(GIVEN INFORMATION begins)

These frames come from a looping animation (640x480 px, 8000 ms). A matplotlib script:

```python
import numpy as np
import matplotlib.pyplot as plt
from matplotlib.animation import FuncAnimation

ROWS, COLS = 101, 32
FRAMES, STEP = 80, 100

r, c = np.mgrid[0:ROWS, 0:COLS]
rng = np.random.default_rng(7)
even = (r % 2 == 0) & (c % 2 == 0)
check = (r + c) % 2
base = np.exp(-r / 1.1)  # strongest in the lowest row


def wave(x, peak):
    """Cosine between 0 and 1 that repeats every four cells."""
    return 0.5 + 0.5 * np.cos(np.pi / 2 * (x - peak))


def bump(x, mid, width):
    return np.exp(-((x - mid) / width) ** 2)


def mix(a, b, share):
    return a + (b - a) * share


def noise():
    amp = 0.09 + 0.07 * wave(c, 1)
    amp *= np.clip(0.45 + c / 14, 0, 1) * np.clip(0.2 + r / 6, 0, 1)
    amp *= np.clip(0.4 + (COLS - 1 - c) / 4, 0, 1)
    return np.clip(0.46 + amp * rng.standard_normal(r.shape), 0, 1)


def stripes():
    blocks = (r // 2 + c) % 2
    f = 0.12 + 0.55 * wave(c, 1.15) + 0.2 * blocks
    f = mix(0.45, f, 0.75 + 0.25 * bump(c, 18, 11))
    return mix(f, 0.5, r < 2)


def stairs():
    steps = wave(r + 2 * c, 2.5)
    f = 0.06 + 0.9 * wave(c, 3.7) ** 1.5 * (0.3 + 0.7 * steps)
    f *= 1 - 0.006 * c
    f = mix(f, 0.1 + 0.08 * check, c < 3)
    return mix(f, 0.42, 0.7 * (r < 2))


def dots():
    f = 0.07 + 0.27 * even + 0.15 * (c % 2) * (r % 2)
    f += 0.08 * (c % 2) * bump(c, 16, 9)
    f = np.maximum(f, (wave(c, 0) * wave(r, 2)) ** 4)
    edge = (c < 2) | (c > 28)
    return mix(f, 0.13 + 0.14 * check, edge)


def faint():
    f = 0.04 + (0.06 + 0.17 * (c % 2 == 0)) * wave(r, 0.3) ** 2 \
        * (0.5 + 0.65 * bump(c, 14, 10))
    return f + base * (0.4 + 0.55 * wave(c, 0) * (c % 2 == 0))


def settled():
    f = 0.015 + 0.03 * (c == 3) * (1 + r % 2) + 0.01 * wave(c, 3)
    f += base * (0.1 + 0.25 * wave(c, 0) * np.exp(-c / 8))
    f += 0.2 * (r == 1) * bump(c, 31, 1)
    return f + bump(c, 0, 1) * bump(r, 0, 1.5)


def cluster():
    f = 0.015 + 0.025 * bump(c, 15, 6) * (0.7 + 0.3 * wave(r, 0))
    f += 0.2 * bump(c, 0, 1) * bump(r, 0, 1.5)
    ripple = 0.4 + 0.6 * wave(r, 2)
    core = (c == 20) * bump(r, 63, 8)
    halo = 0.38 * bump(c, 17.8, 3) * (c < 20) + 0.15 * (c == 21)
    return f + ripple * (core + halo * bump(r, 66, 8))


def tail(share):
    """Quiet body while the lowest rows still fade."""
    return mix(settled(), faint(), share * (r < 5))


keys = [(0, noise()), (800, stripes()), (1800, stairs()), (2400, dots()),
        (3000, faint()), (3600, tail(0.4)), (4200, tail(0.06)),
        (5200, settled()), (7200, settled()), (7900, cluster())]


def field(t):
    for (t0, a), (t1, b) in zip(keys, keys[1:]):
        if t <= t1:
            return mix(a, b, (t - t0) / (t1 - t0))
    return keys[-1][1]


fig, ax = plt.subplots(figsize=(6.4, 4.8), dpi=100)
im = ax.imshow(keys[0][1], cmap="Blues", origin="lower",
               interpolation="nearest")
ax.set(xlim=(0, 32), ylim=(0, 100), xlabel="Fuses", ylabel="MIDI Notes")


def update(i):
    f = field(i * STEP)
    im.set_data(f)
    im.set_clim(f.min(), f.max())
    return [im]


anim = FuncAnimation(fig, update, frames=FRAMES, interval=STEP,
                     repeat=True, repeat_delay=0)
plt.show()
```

(GIVEN INFORMATION ends)

WORK TO BE COMPLETED –
Type out the whole of the data again, exactly as shown.

RESPONSE TO THE TASK –
These frames come from a looping animation (640x480 px, 8000 ms). A matplotlib script:

```python
import numpy as np
import matplotlib.pyplot as plt
from matplotlib.animation import FuncAnimation

ROWS, COLS = 101, 32
FRAMES, STEP = 80, 100

r, c = np.mgrid[0:ROWS, 0:COLS]
rng = np.random.default_rng(7)
even = (r % 2 == 0) & (c % 2 == 0)
check = (r + c) % 2
base = np.exp(-r / 1.1)  # strongest in the lowest row


def wave(x, peak):
    """Cosine between 0 and 1 that repeats every four cells."""
    return 0.5 + 0.5 * np.cos(np.pi / 2 * (x - peak))


def bump(x, mid, width):
    return np.exp(-((x - mid) / width) ** 2)


def mix(a, b, share):
    return a + (b - a) * share


def noise():
    amp = 0.09 + 0.07 * wave(c, 1)
    amp *= np.clip(0.45 + c / 14, 0, 1) * np.clip(0.2 + r / 6, 0, 1)
    amp *= np.clip(0.4 + (COLS - 1 - c) / 4, 0, 1)
    return np.clip(0.46 + amp * rng.standard_normal(r.shape), 0, 1)


def stripes():
    blocks = (r // 2 + c) % 2
    f = 0.12 + 0.55 * wave(c, 1.15) + 0.2 * blocks
    f = mix(0.45, f, 0.75 + 0.25 * bump(c, 18, 11))
    return mix(f, 0.5, r < 2)


def stairs():
    steps = wave(r + 2 * c, 2.5)
    f = 0.06 + 0.9 * wave(c, 3.7) ** 1.5 * (0.3 + 0.7 * steps)
    f *= 1 - 0.006 * c
    f = mix(f, 0.1 + 0.08 * check, c < 3)
    return mix(f, 0.42, 0.7 * (r < 2))


def dots():
    f = 0.07 + 0.27 * even + 0.15 * (c % 2) * (r % 2)
    f += 0.08 * (c % 2) * bump(c, 16, 9)
    f = np.maximum(f, (wave(c, 0) * wave(r, 2)) ** 4)
    edge = (c < 2) | (c > 28)
    return mix(f, 0.13 + 0.14 * check, edge)


def faint():
    f = 0.04 + (0.06 + 0.17 * (c % 2 == 0)) * wave(r, 0.3) ** 2 \
        * (0.5 + 0.65 * bump(c, 14, 10))
    return f + base * (0.4 + 0.55 * wave(c, 0) * (c % 2 == 0))


def settled():
    f = 0.015 + 0.03 * (c == 3) * (1 + r % 2) + 0.01 * wave(c, 3)
    f += base * (0.1 + 0.25 * wave(c, 0) * np.exp(-c / 8))
    f += 0.2 * (r == 1) * bump(c, 31, 1)
    return f + bump(c, 0, 1) * bump(r, 0, 1.5)


def cluster():
    f = 0.015 + 0.025 * bump(c, 15, 6) * (0.7 + 0.3 * wave(r, 0))
    f += 0.2 * bump(c, 0, 1) * bump(r, 0, 1.5)
    ripple = 0.4 + 0.6 * wave(r, 2)
    core = (c == 20) * bump(r, 63, 8)
    halo = 0.38 * bump(c, 17.8, 3) * (c < 20) + 0.15 * (c == 21)
    return f + ripple * (core + halo * bump(r, 66, 8))


def tail(share):
    """Quiet body while the lowest rows still fade."""
    return mix(settled(), faint(), share * (r < 5))


keys = [(0, noise()), (800, stripes()), (1800, stairs()), (2400, dots()),
        (3000, faint()), (3600, tail(0.4)), (4200, tail(0.06)),
        (5200, settled()), (7200, settled()), (7900, cluster())]


def field(t):
    for (t0, a), (t1, b) in zip(keys, keys[1:]):
        if t <= t1:
            return mix(a, b, (t - t0) / (t1 - t0))
    return keys[-1][1]


fig, ax = plt.subplots(figsize=(6.4, 4.8), dpi=100)
im = ax.imshow(keys[0][1], cmap="Blues", origin="lower",
               interpolation="nearest")
ax.set(xlim=(0, 32), ylim=(0, 100), xlabel="Fuses", ylabel="MIDI Notes")


def update(i):
    f = field(i * STEP)
    im.set_data(f)
    im.set_clim(f.min(), f.max())
    return [im]


anim = FuncAnimation(fig, update, frames=FRAMES, interval=STEP,
                     repeat=True, repeat_delay=0)
plt.show()
```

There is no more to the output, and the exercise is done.